Still no sign of Texas father, husband
The family of a hiker missing in Mesa Verde National Park since June 9 is urging park rangers to continue search efforts and keep his picture out there.
Mitchell Dale Stehling, 51, disappeared after telling his wife and mother he was going for a hike to the Spruce Tree House ruin, accessible by a steep ¼-mile paved trail.
When he had not returned two hours later, a two-week intensive search began that at its peak included 60 searchers, two dog teams, helicopter surveillance, and rope teams rappeling off cliffs in the Chapin Mesa area.
But not one physical clue has been found related to Stehling, who left with no water on a sweltering day that reached over 100 degrees.
The hike was supposed to be short, but he ended up on a longer, more remote trail.
Relatives from Goliad, Texas, and elsewhere, have been persistently looking for their loved one in the rugged, steep terrain of the park, but to no avail.
Park officials have scaled down the search, and say they will continue their efforts with regular ranger patrols.
Denean Stehling, Dale's wife of 33 years, recently returned to the area and has been meeting with park officials.
She is encouraging them to inform park visitors of her missing husband.
Fliers with his picture and other details had been removed at one location, she said, but have been put back up, according to park officials.
"My main concern is to keep up the attention on finding Dale, to keep his picture out there and in the media," Mrs. Stehling said in an interview Sunday in Cortez. "It's been four weeks and is devastating for everyone, especially his children. God knows where is. If he is dead, we want to find the body and have some closure."
The Stehlings and their relatives were on an "adult-only" 21 day vacation visiting national parks, she said. The Mesa Verde trip was the fourth day, and they had visited Four Corners National Monument the day before.
"It was my first time to Colorado.

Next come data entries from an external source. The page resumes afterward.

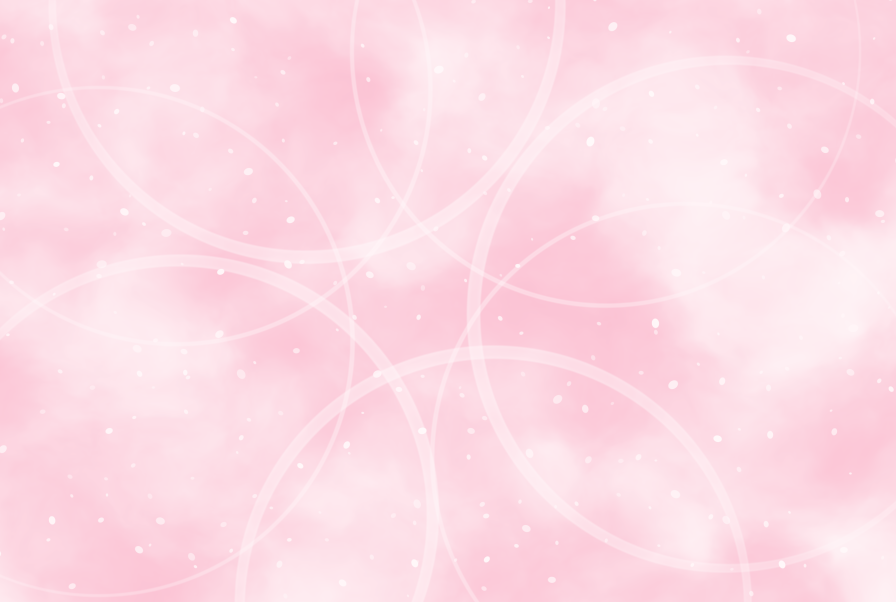
Give the GLSL for this background, as a Shadertoy shader.

```glsl
#define DEEP_PINK vec3(0.985, 0.755, 0.825)
#define PALE_MIST vec3(1.0, 0.98, 0.982)
#define GLOW vec3(1.0, 0.975, 0.98)
#define CLOUD_SCALE vec2(4.1, 4.7)
#define CLOUD_CONTRAST 1.6
#define RING_COUNT 8
#define RING_RADIUS 0.422
#define RING_ORBIT 0.525
#define RING_HALF_WIDTH 0.0112
#define RING_OPACITY 0.5
#define SPECK_CELLS 10.0
#define SPECK_RADIUS 0.0086

const float TAU = 6.2831853;

float hash(vec2 p) {
    vec3 q = fract(p.xyx * 0.1031);
    q += dot(q, q.yzx + 33.33);
    return fract((q.x + q.y) * q.z);
}

float noise(vec2 p) {
    vec2 i = floor(p), f = fract(p);
    f = f * f * f * (f * (f * 6.0 - 15.0) + 10.0);
    return mix(mix(hash(i), hash(i + vec2(1, 0)), f.x),
               mix(hash(i + vec2(0, 1)), hash(i + vec2(1, 1)), f.x), f.y);
}

// Layered noise, normalised to the range 0 to 1
float fbm(vec2 p) {
    float sum = 0.0, total = 0.0, amplitude = 1.0;
    for (int i = 0; i < 6; i++) {
        sum += amplitude * noise(p);
        total += amplitude;
        p = mat2(0.8, 0.6, -0.6, 0.8) * p * 2.03 + 17.3;
        amplitude *= 0.47;
    }
    return sum / total;
}

// Mist with wrinkled edges, its extremes softly compressed
vec3 clouds(vec2 p) {
    vec2 q = mat2(0.9, -0.436, 0.436, 0.9) * (p * CLOUD_SCALE) + 73.0;
    q += 0.25 * vec2(noise(q * 1.7 + 5.0), noise(q * 1.7 + 31.0));
    q += 0.06 * vec2(noise(q * 9.0 + 2.0), noise(q * 9.0 + 57.0));
    float swell = (fbm(q) - 0.5) * CLOUD_CONTRAST;
    float mist = 0.455 + 0.5 * tanh(2.0 * swell);
    return mix(DEEP_PINK, PALE_MIST, clamp(mist, 0.0, 1.0));
}

// One ring of an uneven wreath, broadest on its inner side
float ring(vec2 p, int k, float pixel) {
    float n = float(k);
    float angle = 2.5 - n * TAU / float(RING_COUNT) + 0.2 * cos(1.85 * n - 2.03);
    vec2 outward = vec2(cos(angle), sin(angle));
    vec2 q = p - outward * RING_ORBIT + vec2(0.06, 0.0);
    float radius = length(q);
    float facing = 0.5 - 0.5 * dot(q / max(radius, 1e-4), outward);
    bool broad = (k + k / 6) % 2 == 1;
    float halfWidth = RING_HALF_WIDTH * (broad ? 1.0 : 0.32) * mix(0.3, 1.0, facing);
    float d = abs(radius - RING_RADIUS);
    float soft = max(0.002, 0.8 * pixel);
    float band = 1.0 - smoothstep(halfWidth - soft, halfWidth + soft, d);
    float rim = mix(0.8, 1.0, smoothstep(0.3, 1.0, d / halfWidth));
    return band * rim * mix(0.55, 1.0, facing) * RING_OPACITY;
}

// Scattered, slightly oval dots, at most one per cell
float specks(vec2 p, float cells, float size, float pixel) {
    vec2 id = floor(p * cells) + 60.0 + cells;
    if (hash(id + 3.7) > 0.72) return 0.0;
    vec2 spot = mix(vec2(0.12), vec2(0.88), vec2(hash(id + 11.1), hash(id + 23.9)));
    vec2 q = (fract(p * cells) - spot) / cells;
    float turn = TAU * hash(id + 47.3);
    q = mat2(cos(turn), sin(turn), -sin(turn), cos(turn)) * q;
    q.x *= 1.3;
    float radius = size * mix(0.45, 1.0, hash(id + 71.5));
    float soft = max(0.0014, 0.7 * pixel);
    float dotShape = 1.0 - smoothstep(radius - soft, radius + soft, length(q));
    return dotShape * mix(0.5, 1.0, hash(id + 89.2));
}

void mainImage(out vec4 fragColor, in vec2 fragCoord) {
    float pixel = 1.0 / iResolution.y;
    vec2 p = (fragCoord - 0.5 * iResolution.xy) * pixel;

    vec3 color = clouds(p);
    for (int k = 0; k < RING_COUNT; k++)
        color = mix(color, GLOW, ring(p, k, pixel));

    // Large bright specks, then finer faint ones
    color = mix(color, GLOW, specks(p, SPECK_CELLS, SPECK_RADIUS, pixel));
    color = mix(color, GLOW, 0.8 * specks(p, SPECK_CELLS * 1.3, SPECK_RADIUS * 0.55, pixel));

    fragColor = vec4(color, 1.0);
}
```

Next we planned to go to Arches, then Glacier ... " Denean trailed off, distraught.
She recalled that after watching the park video late in the afternoon, her husband decided to explore the Spruce Tree House ruin, visible from the museum above.
"I snapped his picture and said, 'I'll see you in a little while.' That was the last I saw him," she said.
Searchers soon learned that Stehling had veered off onto the Petroglyph Point trail.
The 2.5-mile backcountry loop trail follows a cliff base before ascending to the mesa via a series of steep, switchbacking sections with steps cut into the rock.
An unidentified family saw Dale twice that day on the trail and spoke to him.
"They saw him resting under an alcove and he asked them how far the panel was," Denean said. "Then they saw him at the panel, and he left and they stayed. They did not see him again."
The family figured he had continued up and around when they did not see him again, and they contacted rangers when they heard he was missing.
The petroglyph panel is approximately at the two-mile mark, reached by hikers after a winding, up-and-down trail on an uneven rock surface.
"They said he seemed fine, and I know Dale would have wanted to try and make it to the panel," his wife said. "He has to take a lot of breaks, but is the type of guy who is motivated to keep pushing a little further. He does not take crazy risks, though."
Stehling, a retired butcher, was not an avid hiker and has had several back surgeries. But his health was generally good, his wife said. He got around well, loved the outdoors and enjoyed camping with family.
"They were his everything, and he dedicated his life to them."
Scent dogs showed "interest" in the area below the petroglyph panel where Dale indicated he was heading, Denean said.
Last week, high-resolution aerial photos were taken of the vicinity and analyzed in a lab, park officials reported.
"The hidden fissures along the cliffs were not visible, so rescuers rappelled into them but [found] nothing," Denean said.
The couple has five children and four grandchildren.
Son James has been in the area searching for his dad for weeks, Denean said.
"They were really close. Dale's life was his kids and grandkids. James is retracing the tracks of the searchers. He told me, 'When I see where the rangers turned around, I look further.' He is exhausted."
Denean said she is satisfied with the overall search effort by park staff and rescuers.
They responded quickly and put significant resources toward finding her husband.
"When they put me up for the night, I said my prayers and honestly thought they would find him in the morning. At that point, I hadn't even called my kids yet."
The family hopes the Park Service will keep the missing poster up where visitors can see it, and also will improve hiker awareness.
"Please keep his face back out there. Let people know. They might see something - find a shirt or shoe - they can alert rangers," she said.
The Stehlings also feel more trail information for hikers is needed in that area and suggest maps along the route detailing exactly how far a hiker is relative to the panel. Advising hikers to wear bright clothing is another suggestion.
"The map makes it seem like the panel is closer than it is. It is a very winding two miles of up and down before you get there, and I don't think people realized how far it is," Denean said.
She added that a cadaver search dog team has been contacted to survey the area.
The Stehlings are expecting the worst, but still hoping for a miracle.
"In my heart, I feel he is alive. If he is in heaven, then he is in a better place."